The top Republican on the Senate Banking Committee wants a government watchdog to take a long, hard look at the data collected by the Consumer Financial Protection Bureau (CFPB).
Sen. Mike Crapo (R-Idaho) on Tuesday asked the Government Accountability Office (GAO) to conduct a study on the bureau's data collection efforts and make sure the agency is not improperly collecting personal financial information.
"The size and scope of this data collection warrant proper government oversight to both guard consumers' privacy and ensure that the CFPB is acting within its existing authority," he wrote.
Specifically, Crapo wants the GAO to determine exactly what data the CFPB is collecting, and for what purpose.

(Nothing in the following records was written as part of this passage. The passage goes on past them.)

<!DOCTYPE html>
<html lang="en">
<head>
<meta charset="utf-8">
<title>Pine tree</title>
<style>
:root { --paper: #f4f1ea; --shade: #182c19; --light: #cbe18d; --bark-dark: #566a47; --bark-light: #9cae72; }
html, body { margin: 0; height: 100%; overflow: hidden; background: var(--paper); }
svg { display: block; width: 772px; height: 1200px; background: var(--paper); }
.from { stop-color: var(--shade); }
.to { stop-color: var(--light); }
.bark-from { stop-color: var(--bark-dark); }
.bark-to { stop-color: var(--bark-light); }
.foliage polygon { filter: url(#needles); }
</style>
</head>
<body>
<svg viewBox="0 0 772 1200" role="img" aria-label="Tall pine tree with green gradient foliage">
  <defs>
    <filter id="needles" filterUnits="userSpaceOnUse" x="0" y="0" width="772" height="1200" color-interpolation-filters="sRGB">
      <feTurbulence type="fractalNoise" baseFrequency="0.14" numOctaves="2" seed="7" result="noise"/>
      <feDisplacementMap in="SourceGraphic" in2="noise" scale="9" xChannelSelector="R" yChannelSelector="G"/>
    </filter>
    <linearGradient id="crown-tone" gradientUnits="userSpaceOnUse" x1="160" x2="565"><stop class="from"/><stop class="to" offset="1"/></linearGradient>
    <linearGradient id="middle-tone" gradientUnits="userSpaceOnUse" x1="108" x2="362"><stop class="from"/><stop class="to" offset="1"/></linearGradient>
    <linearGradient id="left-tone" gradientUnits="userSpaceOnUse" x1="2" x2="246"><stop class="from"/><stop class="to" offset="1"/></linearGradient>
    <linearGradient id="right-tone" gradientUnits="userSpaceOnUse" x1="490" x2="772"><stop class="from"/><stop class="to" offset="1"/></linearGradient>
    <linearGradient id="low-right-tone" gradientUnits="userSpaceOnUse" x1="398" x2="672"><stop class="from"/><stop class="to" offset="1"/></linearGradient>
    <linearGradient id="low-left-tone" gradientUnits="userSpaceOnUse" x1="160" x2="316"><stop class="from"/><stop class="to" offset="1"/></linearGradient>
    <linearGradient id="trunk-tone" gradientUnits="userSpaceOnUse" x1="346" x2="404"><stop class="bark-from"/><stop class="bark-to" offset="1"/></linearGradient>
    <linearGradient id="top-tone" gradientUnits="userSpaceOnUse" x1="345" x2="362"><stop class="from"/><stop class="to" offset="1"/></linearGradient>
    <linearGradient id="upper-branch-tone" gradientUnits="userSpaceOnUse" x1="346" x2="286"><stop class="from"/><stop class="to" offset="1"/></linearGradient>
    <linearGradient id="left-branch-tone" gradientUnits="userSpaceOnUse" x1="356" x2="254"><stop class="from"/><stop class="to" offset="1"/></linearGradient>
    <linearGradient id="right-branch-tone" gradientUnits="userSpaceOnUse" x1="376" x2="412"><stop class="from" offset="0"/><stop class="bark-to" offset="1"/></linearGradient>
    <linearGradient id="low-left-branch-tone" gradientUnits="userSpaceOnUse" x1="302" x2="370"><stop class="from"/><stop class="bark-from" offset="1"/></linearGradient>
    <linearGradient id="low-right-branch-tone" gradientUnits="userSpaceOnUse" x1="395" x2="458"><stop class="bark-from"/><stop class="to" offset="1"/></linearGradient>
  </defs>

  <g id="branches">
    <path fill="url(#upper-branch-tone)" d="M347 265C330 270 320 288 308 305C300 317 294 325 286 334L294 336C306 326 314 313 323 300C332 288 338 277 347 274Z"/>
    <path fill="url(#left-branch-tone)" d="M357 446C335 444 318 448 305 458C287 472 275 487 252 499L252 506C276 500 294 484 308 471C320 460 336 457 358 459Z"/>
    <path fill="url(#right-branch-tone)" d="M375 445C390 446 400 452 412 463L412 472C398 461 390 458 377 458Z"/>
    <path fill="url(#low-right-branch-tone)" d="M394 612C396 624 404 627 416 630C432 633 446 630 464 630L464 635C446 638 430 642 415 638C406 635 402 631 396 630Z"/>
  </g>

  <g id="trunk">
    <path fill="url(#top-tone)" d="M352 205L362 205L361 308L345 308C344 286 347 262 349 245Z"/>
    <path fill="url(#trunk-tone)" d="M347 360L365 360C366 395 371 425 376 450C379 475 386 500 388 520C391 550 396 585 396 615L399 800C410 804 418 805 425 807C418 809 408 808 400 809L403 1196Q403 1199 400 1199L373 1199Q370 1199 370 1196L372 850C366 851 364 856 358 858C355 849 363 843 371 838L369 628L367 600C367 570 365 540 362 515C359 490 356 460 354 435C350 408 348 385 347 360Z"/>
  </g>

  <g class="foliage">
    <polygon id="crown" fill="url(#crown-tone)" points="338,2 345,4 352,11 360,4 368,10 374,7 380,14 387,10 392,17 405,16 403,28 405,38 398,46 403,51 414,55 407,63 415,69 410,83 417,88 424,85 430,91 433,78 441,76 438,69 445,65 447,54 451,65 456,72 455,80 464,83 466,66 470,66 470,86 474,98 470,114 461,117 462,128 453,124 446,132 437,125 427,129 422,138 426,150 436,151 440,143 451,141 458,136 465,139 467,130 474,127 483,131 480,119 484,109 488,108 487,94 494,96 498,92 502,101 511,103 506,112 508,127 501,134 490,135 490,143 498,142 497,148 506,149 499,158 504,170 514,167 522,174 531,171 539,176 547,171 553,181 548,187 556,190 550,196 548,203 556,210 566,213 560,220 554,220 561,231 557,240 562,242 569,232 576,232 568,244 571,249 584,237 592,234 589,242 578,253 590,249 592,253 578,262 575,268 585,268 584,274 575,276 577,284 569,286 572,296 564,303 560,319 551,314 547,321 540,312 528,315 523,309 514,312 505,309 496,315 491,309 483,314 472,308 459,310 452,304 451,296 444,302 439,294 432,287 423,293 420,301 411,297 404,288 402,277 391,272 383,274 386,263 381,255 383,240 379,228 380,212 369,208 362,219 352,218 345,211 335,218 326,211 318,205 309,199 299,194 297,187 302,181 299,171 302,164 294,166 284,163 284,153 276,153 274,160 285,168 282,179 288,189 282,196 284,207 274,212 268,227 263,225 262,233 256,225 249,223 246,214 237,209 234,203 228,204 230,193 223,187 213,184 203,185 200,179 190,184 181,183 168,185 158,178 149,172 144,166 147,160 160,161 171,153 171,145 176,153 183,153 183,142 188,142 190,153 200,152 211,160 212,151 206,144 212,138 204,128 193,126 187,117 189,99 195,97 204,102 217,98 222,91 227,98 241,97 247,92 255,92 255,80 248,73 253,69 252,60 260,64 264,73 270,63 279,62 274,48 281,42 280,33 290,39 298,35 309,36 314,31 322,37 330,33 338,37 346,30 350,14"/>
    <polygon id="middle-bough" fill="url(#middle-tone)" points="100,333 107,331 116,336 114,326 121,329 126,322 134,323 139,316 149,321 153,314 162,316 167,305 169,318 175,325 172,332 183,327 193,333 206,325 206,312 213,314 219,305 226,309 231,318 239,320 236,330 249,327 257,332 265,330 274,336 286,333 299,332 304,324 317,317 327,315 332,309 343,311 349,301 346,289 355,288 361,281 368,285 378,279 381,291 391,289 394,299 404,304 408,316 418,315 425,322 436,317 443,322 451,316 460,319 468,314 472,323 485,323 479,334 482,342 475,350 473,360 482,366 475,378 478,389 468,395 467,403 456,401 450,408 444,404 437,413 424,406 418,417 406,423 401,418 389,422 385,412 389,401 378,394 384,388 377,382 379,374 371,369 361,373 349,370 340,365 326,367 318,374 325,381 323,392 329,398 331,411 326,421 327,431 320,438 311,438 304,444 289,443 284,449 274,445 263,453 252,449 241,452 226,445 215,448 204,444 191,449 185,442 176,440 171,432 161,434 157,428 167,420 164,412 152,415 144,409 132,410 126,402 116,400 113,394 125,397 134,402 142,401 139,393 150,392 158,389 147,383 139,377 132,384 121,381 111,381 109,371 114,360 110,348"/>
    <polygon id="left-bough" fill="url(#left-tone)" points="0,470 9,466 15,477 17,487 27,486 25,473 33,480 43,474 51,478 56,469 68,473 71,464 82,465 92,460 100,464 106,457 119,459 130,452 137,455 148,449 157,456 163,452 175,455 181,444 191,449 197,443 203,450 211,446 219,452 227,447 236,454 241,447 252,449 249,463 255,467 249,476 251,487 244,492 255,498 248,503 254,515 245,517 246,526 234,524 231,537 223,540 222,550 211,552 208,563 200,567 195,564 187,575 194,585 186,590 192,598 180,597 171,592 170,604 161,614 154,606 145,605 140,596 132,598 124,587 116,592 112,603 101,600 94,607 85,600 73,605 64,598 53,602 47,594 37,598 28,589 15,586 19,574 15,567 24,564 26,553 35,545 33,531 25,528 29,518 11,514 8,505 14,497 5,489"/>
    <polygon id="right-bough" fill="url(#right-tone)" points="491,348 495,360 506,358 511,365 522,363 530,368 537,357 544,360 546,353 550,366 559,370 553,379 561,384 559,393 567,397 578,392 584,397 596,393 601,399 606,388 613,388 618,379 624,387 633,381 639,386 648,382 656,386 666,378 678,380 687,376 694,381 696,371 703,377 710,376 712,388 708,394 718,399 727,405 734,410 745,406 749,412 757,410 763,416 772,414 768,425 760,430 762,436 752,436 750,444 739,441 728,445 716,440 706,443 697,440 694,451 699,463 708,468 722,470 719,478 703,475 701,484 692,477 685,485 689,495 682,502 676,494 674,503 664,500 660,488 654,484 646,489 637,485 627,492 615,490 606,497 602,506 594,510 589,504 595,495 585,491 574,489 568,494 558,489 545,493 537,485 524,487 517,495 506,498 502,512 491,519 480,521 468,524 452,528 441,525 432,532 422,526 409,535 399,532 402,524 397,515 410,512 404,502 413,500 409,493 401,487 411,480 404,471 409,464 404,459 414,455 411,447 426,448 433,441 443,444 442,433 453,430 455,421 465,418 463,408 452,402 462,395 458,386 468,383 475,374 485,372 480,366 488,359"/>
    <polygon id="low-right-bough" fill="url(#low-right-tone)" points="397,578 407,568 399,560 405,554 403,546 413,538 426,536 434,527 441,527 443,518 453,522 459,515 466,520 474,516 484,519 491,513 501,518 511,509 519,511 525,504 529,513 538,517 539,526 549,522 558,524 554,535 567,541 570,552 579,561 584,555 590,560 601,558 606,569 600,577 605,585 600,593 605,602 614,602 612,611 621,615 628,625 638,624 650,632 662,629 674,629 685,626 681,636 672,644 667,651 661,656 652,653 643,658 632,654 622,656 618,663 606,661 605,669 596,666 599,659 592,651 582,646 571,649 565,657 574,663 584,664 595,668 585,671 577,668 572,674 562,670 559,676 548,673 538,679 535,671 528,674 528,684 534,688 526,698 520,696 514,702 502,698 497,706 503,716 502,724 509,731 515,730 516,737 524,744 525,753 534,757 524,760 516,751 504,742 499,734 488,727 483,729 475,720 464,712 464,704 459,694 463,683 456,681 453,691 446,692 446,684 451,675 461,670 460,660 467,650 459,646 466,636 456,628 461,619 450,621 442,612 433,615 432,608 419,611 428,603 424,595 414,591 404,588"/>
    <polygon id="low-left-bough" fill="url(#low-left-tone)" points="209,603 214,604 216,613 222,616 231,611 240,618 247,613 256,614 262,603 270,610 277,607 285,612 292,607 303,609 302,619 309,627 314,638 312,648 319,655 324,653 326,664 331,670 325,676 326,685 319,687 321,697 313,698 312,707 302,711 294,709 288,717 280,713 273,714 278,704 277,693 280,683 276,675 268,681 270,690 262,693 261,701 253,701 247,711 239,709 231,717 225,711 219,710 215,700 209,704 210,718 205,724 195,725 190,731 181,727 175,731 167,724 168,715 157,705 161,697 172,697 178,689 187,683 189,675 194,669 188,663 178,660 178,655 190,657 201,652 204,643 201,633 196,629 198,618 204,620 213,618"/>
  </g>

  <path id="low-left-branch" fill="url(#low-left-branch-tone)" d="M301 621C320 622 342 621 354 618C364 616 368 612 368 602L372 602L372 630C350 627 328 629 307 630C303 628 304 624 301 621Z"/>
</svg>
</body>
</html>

He also wants to know what specific legal authority the CFPB is relying on in its collection efforts, how the bureau protects the privacy of the information collected, and how much it is paying outside parties to gather it.
In June, the Chamber of Commerce sent a letter to CFPB Director Richard Cordray, expressing concern over the practice.
David Hirschmann, president and CEO of the Chamber’s Center for Capital Markets Competitiveness, wrote that the "lack of transparency around its data-collection efforts makes it very difficult to evaluate the prudence and the legality of the collection process and the strength of the security measures the bureau is taking to protect consumers’ data."
Cordray has defended the practice, arguing that data analysis is the "cutting edge" of research, and the bureau wants to identify common problems and trends in the consumer finance marketplace through data aggregation and analysis.
The CFPB has said its collection practices are fully compliant with existing laws, and that no personal information is gathered in the process.